(Collected data entries)
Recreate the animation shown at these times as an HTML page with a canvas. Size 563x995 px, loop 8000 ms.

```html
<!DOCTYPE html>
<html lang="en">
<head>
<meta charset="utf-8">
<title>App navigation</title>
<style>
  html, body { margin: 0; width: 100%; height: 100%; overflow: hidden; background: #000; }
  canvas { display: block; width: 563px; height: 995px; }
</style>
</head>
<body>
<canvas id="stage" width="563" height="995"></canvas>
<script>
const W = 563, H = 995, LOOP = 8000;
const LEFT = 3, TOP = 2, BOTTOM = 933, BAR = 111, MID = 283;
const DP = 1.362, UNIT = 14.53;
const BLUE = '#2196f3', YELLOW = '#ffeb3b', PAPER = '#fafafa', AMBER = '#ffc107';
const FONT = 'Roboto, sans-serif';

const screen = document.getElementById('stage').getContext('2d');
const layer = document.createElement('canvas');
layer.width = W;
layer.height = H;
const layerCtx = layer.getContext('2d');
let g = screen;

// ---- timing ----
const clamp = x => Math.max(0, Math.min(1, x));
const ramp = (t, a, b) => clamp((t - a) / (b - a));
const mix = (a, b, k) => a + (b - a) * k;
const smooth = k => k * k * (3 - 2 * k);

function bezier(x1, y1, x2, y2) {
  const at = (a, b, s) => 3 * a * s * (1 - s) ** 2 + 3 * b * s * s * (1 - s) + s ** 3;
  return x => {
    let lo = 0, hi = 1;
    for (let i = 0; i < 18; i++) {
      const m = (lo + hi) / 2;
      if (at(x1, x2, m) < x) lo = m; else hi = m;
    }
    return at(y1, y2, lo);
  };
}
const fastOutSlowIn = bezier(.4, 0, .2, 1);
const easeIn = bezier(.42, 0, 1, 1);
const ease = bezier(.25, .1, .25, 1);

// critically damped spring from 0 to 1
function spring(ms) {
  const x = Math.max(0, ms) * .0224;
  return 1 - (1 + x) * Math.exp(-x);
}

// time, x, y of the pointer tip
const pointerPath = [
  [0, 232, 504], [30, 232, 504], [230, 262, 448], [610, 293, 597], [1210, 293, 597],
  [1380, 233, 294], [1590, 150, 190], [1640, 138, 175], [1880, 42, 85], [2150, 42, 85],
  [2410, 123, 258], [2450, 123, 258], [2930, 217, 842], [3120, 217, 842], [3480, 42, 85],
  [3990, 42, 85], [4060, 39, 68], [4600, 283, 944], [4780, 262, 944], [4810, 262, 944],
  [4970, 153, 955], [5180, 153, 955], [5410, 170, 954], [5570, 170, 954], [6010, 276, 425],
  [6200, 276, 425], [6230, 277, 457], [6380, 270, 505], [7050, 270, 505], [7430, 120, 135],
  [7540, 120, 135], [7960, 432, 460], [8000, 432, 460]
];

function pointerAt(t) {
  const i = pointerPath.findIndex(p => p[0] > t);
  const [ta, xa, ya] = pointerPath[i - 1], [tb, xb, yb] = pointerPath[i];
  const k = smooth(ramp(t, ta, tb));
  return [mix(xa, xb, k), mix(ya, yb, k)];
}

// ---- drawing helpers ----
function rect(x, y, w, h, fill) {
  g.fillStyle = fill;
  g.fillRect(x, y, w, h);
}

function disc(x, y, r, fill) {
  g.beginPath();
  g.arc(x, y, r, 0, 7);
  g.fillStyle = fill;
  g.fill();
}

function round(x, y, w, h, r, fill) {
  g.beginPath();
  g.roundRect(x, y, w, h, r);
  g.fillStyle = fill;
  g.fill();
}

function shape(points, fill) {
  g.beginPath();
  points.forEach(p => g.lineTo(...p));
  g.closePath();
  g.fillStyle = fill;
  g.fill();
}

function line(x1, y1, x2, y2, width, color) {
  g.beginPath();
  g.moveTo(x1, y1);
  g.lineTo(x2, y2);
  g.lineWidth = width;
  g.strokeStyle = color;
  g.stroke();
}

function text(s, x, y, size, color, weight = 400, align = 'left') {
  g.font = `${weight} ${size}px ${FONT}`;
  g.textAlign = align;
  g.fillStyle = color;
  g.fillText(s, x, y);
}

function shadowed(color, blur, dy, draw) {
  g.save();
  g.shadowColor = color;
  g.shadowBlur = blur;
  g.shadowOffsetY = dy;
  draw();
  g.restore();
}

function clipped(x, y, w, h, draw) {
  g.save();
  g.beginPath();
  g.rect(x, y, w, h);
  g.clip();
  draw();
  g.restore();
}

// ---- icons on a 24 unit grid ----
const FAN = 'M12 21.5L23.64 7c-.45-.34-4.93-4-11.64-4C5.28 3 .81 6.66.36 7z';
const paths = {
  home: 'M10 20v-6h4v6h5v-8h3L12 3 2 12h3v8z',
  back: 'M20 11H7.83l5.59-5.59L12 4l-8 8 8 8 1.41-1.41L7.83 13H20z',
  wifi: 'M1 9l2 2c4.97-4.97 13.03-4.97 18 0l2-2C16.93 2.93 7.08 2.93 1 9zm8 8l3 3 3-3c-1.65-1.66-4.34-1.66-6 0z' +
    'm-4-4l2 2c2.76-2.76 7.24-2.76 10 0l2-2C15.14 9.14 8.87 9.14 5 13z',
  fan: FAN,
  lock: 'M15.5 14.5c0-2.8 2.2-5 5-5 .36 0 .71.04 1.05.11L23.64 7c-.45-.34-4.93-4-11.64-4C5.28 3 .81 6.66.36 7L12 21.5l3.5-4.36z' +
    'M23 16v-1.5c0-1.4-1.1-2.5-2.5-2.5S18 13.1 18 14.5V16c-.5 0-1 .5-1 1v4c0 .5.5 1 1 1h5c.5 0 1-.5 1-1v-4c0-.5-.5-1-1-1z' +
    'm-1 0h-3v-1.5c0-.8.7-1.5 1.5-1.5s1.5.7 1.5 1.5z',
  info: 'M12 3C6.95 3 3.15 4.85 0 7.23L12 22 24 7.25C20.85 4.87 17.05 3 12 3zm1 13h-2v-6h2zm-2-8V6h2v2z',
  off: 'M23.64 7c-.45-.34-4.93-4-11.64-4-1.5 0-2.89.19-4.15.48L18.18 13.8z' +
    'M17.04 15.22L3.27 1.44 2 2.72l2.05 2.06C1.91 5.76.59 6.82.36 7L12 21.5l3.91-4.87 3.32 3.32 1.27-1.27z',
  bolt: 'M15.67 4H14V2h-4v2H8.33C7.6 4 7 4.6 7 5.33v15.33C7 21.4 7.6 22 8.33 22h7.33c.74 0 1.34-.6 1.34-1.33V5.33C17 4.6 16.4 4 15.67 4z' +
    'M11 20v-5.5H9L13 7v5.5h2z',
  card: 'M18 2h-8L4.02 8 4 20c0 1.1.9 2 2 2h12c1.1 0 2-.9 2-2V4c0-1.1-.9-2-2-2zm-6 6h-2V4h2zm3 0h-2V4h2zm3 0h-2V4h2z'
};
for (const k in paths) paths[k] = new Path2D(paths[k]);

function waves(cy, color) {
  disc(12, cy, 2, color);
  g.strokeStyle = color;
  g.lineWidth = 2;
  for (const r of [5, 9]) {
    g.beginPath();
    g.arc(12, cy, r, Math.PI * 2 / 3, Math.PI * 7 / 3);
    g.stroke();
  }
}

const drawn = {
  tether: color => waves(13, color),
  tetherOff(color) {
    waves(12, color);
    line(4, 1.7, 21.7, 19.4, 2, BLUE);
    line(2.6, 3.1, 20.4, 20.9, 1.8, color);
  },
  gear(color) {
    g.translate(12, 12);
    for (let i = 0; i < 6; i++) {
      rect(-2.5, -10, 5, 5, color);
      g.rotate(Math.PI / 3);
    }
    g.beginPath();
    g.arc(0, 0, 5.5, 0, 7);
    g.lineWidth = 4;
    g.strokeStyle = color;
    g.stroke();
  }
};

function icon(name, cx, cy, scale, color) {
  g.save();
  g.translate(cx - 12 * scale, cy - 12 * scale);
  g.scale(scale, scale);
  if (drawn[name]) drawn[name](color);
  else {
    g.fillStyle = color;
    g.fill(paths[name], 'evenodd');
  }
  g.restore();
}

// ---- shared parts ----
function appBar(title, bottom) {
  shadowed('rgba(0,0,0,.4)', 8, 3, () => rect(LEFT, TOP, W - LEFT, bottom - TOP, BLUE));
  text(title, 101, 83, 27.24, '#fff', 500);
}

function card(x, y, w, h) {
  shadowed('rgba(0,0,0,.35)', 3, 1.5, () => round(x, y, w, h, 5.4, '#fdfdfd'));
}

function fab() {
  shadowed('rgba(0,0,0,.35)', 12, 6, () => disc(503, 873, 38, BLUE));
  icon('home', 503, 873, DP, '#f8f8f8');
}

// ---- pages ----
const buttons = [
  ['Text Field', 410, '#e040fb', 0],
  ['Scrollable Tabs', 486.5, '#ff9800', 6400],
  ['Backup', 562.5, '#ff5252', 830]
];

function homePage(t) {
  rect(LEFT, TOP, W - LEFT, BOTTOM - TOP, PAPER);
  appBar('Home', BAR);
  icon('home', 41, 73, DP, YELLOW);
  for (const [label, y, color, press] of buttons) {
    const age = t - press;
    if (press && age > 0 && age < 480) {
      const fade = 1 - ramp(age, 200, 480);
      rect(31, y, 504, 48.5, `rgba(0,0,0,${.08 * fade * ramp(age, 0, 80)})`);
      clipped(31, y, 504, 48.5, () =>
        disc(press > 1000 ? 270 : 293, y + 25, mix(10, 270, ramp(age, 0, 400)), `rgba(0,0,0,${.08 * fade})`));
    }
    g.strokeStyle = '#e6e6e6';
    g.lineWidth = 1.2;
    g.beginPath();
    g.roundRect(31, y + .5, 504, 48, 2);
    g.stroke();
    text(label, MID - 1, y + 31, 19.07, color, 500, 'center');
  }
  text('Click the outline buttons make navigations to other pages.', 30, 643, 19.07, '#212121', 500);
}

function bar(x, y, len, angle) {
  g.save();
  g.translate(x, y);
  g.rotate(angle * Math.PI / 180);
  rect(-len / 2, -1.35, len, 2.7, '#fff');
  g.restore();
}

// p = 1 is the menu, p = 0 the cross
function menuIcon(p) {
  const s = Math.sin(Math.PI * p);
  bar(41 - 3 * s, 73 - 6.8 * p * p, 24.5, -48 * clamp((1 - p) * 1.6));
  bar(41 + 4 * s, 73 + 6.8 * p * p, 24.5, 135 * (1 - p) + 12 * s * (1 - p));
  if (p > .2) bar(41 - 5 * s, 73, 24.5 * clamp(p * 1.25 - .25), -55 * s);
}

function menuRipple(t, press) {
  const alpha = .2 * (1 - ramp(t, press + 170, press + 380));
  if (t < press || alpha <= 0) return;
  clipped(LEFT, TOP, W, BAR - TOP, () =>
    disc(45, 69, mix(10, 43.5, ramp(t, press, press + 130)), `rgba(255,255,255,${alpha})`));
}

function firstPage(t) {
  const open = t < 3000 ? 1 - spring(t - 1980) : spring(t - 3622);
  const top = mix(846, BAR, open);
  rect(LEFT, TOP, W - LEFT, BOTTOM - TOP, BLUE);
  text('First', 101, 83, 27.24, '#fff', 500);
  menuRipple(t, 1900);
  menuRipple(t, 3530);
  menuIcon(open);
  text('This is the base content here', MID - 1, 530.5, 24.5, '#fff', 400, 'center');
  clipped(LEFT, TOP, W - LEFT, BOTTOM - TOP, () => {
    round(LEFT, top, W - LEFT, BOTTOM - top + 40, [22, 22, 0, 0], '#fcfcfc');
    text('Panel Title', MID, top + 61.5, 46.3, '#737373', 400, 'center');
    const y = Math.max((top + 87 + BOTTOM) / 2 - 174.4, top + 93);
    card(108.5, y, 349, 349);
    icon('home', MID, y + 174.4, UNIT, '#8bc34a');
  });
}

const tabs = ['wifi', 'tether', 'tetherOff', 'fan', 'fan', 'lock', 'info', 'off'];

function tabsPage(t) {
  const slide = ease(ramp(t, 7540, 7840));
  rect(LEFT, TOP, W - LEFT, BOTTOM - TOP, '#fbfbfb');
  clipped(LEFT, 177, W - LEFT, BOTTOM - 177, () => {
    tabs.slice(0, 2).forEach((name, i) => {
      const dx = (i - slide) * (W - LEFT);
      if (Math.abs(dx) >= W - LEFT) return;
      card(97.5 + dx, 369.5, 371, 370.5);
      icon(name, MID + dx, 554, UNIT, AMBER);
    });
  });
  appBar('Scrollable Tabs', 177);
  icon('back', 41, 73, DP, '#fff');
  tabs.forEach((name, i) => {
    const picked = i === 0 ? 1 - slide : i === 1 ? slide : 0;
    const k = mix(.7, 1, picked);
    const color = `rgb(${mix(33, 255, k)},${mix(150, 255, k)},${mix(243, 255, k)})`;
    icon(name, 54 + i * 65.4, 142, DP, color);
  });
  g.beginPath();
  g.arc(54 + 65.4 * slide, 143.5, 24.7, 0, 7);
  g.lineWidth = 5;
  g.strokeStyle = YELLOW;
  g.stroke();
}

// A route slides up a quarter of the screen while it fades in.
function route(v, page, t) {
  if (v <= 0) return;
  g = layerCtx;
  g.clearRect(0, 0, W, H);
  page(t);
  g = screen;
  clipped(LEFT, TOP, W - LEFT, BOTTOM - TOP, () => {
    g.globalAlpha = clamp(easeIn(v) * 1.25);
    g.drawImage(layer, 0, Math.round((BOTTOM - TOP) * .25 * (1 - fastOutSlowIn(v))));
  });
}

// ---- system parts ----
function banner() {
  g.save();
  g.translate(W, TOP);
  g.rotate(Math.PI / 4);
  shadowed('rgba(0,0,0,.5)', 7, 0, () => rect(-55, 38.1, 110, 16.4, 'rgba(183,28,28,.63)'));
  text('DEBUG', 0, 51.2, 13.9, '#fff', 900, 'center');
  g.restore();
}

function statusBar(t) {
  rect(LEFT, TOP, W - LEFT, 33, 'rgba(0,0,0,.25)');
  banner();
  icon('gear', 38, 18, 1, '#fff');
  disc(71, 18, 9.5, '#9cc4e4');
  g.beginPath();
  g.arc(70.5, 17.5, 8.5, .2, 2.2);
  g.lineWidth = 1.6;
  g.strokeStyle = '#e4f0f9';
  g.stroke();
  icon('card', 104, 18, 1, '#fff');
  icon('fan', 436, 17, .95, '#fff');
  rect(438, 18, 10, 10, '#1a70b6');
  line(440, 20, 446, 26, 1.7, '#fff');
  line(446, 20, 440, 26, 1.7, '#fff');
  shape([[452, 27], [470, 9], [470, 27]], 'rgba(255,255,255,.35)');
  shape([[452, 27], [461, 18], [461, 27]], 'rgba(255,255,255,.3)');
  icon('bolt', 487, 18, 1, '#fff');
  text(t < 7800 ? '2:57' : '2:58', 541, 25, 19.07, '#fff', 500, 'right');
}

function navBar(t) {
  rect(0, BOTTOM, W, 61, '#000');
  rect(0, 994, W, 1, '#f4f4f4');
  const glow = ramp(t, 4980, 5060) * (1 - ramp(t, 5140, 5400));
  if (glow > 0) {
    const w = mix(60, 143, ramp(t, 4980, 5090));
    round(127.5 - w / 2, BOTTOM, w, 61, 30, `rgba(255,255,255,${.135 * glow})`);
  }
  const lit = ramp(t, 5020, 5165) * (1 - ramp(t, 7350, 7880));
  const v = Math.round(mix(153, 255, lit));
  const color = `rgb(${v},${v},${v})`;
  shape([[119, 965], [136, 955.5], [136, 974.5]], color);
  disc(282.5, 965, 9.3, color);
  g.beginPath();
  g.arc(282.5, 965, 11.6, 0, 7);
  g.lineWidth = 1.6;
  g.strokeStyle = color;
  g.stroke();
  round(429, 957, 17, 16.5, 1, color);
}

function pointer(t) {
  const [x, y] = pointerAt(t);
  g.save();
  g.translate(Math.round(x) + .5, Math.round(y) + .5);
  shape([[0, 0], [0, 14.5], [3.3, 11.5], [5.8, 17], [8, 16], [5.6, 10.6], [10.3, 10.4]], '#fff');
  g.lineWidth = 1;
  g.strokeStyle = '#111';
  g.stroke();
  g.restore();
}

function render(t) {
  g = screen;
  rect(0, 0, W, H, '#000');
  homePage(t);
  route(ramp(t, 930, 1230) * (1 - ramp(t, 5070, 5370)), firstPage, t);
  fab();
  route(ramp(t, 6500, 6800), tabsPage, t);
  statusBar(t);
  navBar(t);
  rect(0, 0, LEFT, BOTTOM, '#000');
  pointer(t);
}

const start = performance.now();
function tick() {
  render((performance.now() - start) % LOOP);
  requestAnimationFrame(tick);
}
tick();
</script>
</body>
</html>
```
==
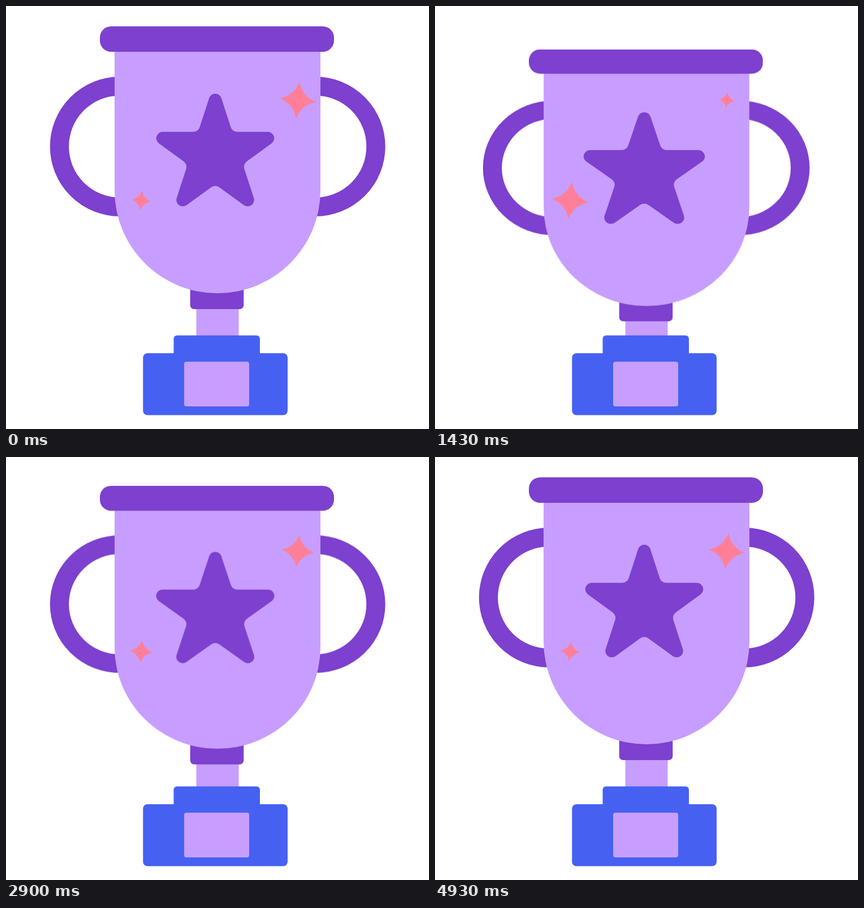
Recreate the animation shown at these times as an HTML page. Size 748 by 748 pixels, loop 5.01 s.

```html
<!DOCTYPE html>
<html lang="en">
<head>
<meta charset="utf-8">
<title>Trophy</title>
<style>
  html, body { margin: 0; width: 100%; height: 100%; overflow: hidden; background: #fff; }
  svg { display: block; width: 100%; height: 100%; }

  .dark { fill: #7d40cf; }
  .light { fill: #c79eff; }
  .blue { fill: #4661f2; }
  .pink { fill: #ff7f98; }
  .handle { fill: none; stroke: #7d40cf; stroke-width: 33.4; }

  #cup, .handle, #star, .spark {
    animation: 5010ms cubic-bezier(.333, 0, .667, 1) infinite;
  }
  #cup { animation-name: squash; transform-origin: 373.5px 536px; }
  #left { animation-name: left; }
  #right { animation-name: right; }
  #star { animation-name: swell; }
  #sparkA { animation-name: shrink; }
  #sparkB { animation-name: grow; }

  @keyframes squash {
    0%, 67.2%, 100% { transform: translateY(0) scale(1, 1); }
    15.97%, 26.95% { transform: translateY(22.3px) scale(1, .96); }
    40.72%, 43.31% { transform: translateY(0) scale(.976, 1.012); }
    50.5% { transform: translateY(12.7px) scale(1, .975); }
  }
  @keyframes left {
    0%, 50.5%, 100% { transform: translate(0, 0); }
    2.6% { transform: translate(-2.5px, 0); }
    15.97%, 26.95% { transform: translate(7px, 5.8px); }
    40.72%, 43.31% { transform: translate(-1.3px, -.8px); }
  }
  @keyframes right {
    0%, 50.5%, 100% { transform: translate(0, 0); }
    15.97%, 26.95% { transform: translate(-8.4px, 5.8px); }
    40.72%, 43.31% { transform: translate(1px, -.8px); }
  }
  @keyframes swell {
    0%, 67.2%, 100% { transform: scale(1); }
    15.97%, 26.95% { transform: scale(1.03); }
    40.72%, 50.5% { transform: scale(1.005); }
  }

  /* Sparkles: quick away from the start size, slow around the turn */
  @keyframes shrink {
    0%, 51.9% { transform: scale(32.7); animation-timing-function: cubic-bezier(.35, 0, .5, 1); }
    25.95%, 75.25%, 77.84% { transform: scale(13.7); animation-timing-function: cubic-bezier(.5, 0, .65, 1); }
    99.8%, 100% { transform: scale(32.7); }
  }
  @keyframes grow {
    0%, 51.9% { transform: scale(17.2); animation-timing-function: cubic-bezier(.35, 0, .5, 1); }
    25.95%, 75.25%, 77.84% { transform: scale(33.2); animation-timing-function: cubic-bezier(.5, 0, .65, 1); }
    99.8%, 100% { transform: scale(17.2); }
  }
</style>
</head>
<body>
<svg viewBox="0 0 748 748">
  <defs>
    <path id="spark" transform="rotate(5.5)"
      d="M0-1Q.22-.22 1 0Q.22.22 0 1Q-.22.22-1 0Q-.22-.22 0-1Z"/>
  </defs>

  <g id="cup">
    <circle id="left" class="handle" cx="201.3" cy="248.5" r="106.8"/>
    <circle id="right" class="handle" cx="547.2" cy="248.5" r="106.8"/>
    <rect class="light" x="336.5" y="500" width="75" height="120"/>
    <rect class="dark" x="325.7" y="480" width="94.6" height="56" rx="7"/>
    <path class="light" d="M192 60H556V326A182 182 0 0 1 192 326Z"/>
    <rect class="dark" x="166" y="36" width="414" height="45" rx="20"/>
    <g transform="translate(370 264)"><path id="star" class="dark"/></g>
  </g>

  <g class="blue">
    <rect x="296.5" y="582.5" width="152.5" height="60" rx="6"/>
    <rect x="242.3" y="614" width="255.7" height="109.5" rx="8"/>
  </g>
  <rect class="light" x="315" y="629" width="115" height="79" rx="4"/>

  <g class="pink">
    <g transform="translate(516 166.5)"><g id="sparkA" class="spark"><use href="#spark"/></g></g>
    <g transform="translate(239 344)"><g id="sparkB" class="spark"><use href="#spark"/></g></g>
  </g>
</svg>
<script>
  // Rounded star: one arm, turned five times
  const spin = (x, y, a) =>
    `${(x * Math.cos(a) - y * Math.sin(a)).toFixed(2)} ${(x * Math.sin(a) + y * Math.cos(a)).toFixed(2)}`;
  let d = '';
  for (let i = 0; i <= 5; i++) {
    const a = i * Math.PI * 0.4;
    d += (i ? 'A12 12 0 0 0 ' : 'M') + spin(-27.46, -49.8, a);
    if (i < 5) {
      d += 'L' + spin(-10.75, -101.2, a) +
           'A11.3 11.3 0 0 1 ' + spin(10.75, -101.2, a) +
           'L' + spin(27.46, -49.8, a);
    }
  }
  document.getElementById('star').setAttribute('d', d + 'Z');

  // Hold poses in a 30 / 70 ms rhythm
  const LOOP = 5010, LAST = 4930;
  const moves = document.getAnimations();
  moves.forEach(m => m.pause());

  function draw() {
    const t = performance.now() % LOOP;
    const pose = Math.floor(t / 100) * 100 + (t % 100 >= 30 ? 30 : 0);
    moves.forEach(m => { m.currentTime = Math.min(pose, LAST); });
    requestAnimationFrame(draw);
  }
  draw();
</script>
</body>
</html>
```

**WORK ITEM**
Copy each line of the preceding data that contains the string "clipped".

**ANSWER AREA**
function clipped(x, y, w, h, draw) {
      clipped(31, y, 504, 48.5, () =>
  clipped(LEFT, TOP, W, BAR - TOP, () =>
  clipped(LEFT, TOP, W - LEFT, BOTTOM - TOP, () => {
  clipped(LEFT, 177, W - LEFT, BOTTOM - 177, () => {
  clipped(LEFT, TOP, W - LEFT, BOTTOM - TOP, () => {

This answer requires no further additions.